Problem to work on:
Filter on the word "white": copy each matching line from the listing below.

[[ Records for this task, beginning ]]

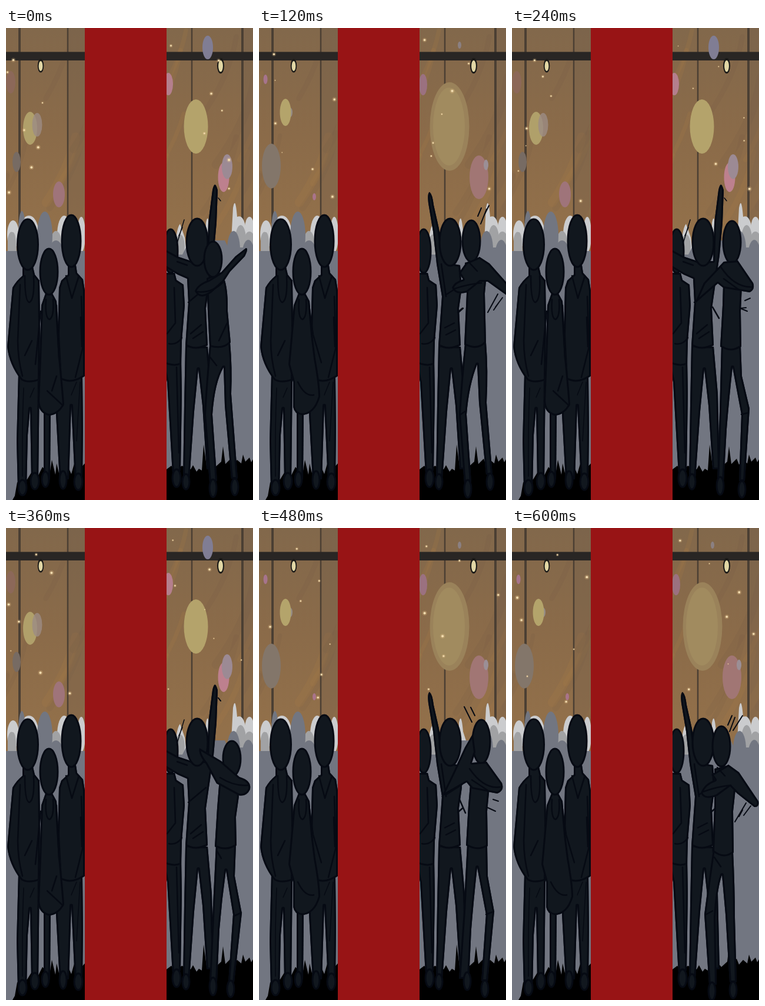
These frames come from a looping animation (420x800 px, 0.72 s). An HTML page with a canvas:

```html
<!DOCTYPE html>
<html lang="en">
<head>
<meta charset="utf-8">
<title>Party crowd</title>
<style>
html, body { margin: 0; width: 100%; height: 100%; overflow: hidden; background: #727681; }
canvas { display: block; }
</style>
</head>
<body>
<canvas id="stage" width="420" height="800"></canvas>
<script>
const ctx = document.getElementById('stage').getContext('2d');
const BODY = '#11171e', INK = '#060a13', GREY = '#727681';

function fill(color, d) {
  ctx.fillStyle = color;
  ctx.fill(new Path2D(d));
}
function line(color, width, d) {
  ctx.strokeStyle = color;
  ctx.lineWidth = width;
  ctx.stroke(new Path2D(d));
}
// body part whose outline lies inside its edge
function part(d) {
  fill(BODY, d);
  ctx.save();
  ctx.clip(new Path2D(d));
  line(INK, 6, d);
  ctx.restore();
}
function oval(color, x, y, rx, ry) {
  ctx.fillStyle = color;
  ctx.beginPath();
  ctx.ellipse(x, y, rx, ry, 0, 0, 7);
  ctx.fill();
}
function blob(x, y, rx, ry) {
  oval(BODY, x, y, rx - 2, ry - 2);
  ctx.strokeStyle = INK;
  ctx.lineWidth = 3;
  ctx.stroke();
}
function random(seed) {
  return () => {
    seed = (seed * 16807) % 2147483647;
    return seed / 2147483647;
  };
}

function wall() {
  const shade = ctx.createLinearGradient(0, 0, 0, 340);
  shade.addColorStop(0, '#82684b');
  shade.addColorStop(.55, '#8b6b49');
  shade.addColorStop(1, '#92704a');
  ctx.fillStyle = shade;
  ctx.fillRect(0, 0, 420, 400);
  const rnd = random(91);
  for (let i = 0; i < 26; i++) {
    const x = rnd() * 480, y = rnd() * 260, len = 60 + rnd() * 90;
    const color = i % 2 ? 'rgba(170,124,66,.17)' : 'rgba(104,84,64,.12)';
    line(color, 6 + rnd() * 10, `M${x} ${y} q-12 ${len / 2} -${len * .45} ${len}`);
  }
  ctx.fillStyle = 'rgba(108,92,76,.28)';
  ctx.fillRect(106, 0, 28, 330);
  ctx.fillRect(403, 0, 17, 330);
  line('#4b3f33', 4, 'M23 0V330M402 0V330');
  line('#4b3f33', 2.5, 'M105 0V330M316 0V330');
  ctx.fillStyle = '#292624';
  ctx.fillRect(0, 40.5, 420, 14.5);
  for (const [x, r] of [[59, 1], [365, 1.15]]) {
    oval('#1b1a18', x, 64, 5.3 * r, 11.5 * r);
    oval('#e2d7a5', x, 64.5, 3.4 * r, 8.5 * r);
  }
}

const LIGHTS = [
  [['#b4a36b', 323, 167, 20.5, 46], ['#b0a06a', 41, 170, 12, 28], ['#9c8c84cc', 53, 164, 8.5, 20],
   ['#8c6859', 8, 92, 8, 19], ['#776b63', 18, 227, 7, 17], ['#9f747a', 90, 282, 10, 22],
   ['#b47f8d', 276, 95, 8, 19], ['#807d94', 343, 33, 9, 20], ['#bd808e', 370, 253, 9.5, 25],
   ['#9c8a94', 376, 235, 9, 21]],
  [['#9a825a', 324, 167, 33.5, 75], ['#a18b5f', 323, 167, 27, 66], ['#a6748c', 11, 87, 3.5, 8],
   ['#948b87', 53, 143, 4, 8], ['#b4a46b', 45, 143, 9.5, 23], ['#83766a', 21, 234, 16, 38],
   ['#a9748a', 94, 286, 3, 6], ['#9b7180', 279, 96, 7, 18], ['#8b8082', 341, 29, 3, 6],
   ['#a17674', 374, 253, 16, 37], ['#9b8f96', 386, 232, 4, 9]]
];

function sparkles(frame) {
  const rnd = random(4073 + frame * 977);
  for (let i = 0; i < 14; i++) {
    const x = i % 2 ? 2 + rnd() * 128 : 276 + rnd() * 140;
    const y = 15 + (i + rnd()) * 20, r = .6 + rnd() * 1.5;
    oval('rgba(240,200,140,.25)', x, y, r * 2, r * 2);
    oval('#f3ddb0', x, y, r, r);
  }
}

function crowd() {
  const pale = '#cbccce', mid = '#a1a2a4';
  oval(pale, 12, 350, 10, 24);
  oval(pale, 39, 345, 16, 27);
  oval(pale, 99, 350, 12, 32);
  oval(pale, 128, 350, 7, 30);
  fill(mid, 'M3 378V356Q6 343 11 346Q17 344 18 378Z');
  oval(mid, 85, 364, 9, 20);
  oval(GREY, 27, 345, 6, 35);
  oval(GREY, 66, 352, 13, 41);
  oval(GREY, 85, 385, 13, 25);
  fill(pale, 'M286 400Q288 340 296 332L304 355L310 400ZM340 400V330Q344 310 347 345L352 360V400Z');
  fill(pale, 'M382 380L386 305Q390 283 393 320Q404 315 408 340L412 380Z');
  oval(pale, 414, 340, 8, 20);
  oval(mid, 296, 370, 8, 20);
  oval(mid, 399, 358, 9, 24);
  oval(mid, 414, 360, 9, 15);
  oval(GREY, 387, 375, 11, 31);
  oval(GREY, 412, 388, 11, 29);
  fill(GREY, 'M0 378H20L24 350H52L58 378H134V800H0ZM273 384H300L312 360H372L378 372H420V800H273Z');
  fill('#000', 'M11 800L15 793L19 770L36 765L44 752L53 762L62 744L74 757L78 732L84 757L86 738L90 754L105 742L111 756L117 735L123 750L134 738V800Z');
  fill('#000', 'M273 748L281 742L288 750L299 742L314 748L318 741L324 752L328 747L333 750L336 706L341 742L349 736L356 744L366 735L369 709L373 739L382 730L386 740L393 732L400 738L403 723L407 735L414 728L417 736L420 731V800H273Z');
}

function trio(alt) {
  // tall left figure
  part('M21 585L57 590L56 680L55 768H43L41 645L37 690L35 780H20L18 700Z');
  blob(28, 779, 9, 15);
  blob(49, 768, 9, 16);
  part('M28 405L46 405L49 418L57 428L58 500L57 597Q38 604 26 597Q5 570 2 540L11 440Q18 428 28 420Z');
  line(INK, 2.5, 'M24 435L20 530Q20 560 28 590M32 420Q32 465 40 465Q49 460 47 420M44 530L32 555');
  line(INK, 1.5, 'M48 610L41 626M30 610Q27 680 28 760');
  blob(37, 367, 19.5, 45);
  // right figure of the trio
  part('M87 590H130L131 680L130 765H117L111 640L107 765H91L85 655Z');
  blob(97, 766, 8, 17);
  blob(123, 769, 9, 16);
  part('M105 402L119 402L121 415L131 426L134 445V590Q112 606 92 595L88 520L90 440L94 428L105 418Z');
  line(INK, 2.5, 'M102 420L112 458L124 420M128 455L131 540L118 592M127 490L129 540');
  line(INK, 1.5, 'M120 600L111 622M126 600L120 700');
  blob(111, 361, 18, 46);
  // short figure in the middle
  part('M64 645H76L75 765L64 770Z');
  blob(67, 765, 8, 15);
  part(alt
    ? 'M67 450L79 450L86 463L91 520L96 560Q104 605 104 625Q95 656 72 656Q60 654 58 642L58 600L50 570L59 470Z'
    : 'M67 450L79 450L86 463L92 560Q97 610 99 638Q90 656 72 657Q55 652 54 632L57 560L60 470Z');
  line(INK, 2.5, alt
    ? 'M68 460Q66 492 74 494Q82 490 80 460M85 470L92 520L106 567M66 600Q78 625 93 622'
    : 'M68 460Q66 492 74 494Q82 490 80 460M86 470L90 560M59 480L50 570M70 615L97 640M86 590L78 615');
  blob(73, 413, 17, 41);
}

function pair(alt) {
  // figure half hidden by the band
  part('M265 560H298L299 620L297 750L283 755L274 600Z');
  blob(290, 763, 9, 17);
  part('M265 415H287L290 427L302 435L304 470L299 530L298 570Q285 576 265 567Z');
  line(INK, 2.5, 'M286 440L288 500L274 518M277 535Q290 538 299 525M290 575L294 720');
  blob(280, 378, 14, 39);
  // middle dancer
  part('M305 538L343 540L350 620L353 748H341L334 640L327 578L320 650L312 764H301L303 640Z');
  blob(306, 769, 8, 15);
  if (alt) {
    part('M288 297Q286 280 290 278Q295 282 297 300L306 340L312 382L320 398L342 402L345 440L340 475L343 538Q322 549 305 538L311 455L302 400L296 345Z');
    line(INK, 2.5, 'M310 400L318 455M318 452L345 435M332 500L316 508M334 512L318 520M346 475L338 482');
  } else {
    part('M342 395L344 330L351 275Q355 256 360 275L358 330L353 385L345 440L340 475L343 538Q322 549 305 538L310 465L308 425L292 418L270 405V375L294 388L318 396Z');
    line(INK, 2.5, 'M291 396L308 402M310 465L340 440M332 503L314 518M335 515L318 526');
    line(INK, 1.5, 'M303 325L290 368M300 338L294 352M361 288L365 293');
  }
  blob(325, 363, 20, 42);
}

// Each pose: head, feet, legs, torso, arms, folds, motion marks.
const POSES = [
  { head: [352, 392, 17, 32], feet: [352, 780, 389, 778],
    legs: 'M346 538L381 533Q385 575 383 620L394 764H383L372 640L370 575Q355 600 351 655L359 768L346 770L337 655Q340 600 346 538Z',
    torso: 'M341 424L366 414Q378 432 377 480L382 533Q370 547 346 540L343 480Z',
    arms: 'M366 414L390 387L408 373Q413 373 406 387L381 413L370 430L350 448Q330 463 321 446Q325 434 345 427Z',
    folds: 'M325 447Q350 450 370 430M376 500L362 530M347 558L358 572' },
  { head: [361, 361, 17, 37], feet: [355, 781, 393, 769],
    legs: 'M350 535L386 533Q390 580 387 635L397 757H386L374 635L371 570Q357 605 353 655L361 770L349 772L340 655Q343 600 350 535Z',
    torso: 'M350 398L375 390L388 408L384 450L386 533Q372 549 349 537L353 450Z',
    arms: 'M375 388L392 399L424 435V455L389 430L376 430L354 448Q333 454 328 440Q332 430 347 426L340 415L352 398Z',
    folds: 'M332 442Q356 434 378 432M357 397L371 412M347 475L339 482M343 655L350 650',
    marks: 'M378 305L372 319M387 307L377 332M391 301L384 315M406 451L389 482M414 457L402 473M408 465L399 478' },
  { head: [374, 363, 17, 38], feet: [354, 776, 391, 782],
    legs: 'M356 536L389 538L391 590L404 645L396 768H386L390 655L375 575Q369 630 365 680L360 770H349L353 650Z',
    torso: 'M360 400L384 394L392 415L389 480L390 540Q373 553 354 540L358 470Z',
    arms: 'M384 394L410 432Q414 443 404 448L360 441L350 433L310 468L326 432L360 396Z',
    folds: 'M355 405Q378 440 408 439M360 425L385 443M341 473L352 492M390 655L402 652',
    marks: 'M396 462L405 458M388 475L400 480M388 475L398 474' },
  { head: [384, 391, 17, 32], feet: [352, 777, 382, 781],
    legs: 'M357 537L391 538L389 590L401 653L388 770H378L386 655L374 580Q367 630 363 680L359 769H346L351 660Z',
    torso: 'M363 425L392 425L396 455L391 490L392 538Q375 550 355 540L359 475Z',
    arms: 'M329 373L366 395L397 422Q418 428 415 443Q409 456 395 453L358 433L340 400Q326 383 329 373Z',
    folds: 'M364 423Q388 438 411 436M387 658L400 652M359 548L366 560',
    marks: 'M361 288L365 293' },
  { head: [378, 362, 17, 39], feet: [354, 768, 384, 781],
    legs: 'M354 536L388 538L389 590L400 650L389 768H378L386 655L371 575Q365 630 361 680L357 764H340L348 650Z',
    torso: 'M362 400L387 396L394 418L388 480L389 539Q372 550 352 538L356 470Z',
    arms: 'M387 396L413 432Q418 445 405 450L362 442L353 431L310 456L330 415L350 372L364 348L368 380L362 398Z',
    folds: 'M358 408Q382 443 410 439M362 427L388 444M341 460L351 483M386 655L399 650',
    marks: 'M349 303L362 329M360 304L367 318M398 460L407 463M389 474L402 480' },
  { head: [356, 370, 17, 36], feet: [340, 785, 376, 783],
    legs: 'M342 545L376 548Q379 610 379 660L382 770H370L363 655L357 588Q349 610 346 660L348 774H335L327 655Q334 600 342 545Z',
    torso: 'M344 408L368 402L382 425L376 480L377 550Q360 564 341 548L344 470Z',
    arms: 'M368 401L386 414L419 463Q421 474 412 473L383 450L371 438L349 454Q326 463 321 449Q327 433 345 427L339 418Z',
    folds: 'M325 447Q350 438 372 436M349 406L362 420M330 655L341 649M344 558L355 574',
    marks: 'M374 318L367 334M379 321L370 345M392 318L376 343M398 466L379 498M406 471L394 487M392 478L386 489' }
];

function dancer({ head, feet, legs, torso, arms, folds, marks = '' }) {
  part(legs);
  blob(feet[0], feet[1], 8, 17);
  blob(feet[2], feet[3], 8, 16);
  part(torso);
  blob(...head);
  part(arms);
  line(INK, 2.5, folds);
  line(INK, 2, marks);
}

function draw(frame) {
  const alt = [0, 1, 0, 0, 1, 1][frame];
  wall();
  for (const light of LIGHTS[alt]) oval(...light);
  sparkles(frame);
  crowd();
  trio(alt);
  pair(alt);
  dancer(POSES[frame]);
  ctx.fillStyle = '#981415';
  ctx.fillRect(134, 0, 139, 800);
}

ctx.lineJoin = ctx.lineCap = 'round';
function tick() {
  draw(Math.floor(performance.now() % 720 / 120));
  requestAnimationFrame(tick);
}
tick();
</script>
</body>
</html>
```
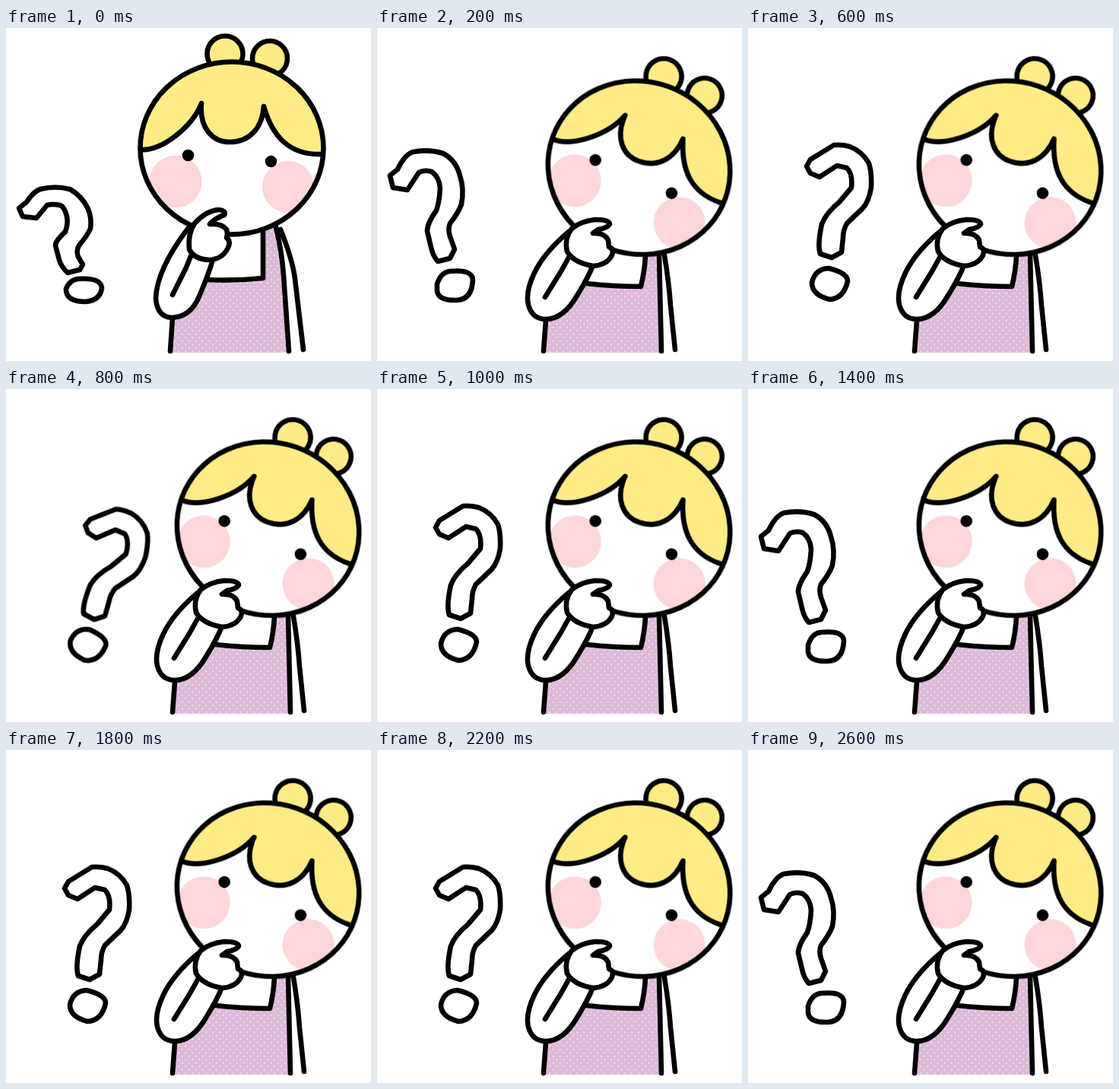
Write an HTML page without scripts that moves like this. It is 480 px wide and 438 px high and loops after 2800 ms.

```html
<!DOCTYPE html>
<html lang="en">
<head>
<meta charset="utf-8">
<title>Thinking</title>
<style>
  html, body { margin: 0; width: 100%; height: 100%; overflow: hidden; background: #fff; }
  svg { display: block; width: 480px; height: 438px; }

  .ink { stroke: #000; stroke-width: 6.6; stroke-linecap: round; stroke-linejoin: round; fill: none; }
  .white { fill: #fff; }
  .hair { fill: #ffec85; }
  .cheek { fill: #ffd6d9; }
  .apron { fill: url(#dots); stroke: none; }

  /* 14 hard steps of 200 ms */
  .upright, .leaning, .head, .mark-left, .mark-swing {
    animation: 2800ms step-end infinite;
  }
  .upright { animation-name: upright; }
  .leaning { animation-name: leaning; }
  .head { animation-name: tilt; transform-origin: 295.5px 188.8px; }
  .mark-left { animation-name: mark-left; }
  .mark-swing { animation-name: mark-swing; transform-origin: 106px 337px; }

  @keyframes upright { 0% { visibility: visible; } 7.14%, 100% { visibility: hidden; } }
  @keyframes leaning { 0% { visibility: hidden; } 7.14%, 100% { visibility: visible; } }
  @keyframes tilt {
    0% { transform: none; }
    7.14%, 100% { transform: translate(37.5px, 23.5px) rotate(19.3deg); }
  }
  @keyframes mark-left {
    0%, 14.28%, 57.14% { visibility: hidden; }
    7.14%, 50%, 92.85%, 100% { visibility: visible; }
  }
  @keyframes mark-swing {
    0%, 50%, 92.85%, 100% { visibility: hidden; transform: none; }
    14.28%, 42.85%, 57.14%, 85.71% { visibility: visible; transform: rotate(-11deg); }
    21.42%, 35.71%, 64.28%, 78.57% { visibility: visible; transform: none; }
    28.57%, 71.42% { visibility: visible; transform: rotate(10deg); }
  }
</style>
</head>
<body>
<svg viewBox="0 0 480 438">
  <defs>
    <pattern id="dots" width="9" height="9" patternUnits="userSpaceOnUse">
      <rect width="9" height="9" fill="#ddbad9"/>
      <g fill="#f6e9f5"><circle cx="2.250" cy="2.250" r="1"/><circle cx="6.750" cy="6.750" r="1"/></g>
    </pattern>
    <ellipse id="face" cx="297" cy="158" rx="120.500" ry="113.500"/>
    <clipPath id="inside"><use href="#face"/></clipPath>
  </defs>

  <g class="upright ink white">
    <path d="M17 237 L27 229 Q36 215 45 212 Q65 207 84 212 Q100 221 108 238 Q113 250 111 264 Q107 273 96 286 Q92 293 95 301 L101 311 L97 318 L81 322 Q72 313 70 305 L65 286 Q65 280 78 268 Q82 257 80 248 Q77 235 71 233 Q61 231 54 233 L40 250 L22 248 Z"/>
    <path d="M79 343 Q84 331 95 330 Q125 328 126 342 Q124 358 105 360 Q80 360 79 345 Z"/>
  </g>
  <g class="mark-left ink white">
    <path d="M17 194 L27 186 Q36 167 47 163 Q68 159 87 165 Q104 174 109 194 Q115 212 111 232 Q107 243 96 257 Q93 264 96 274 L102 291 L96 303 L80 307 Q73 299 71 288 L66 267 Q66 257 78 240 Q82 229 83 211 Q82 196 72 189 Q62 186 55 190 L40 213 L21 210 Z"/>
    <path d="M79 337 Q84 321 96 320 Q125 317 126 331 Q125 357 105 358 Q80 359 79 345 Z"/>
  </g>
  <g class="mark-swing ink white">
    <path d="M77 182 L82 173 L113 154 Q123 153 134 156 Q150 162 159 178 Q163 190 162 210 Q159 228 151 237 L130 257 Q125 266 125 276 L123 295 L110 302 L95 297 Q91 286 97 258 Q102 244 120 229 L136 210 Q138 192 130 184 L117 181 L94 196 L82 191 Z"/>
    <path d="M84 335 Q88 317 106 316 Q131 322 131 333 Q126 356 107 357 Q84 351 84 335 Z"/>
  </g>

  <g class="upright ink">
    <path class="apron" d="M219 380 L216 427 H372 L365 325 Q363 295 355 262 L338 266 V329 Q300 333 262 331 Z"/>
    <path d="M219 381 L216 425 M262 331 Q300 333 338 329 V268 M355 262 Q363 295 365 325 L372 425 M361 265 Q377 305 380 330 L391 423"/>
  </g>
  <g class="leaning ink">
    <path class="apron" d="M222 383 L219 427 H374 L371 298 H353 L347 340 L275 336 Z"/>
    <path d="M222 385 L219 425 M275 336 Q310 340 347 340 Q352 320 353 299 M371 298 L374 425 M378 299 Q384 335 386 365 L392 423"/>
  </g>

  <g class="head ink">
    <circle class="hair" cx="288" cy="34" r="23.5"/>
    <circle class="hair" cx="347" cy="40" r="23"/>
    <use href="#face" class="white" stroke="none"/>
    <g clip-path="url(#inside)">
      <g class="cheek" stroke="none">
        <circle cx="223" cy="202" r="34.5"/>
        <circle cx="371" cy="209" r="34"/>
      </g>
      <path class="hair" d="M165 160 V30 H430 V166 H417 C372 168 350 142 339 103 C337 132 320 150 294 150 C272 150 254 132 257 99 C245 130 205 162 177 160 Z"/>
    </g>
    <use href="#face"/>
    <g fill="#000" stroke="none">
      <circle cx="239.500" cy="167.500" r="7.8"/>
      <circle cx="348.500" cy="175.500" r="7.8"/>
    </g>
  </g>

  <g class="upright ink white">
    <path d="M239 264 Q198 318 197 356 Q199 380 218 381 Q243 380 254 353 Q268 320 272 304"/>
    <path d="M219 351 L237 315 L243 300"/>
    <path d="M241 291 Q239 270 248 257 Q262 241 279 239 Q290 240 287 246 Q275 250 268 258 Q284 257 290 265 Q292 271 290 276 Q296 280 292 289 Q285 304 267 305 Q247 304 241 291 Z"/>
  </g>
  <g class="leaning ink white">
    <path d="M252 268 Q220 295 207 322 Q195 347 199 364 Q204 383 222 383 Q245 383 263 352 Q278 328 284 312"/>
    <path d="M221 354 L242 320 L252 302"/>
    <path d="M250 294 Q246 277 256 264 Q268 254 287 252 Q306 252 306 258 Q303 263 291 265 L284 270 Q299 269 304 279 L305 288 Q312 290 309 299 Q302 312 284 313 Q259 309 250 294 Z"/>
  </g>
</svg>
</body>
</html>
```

[[ Records for this task, end ]]

Exercise result:
  .white { fill: #fff; }
  <g class="upright ink white">
  <g class="mark-left ink white">
  <g class="mark-swing ink white">
    <use href="#face" class="white" stroke="none"/>
  <g class="upright ink white">
  <g class="leaning ink white">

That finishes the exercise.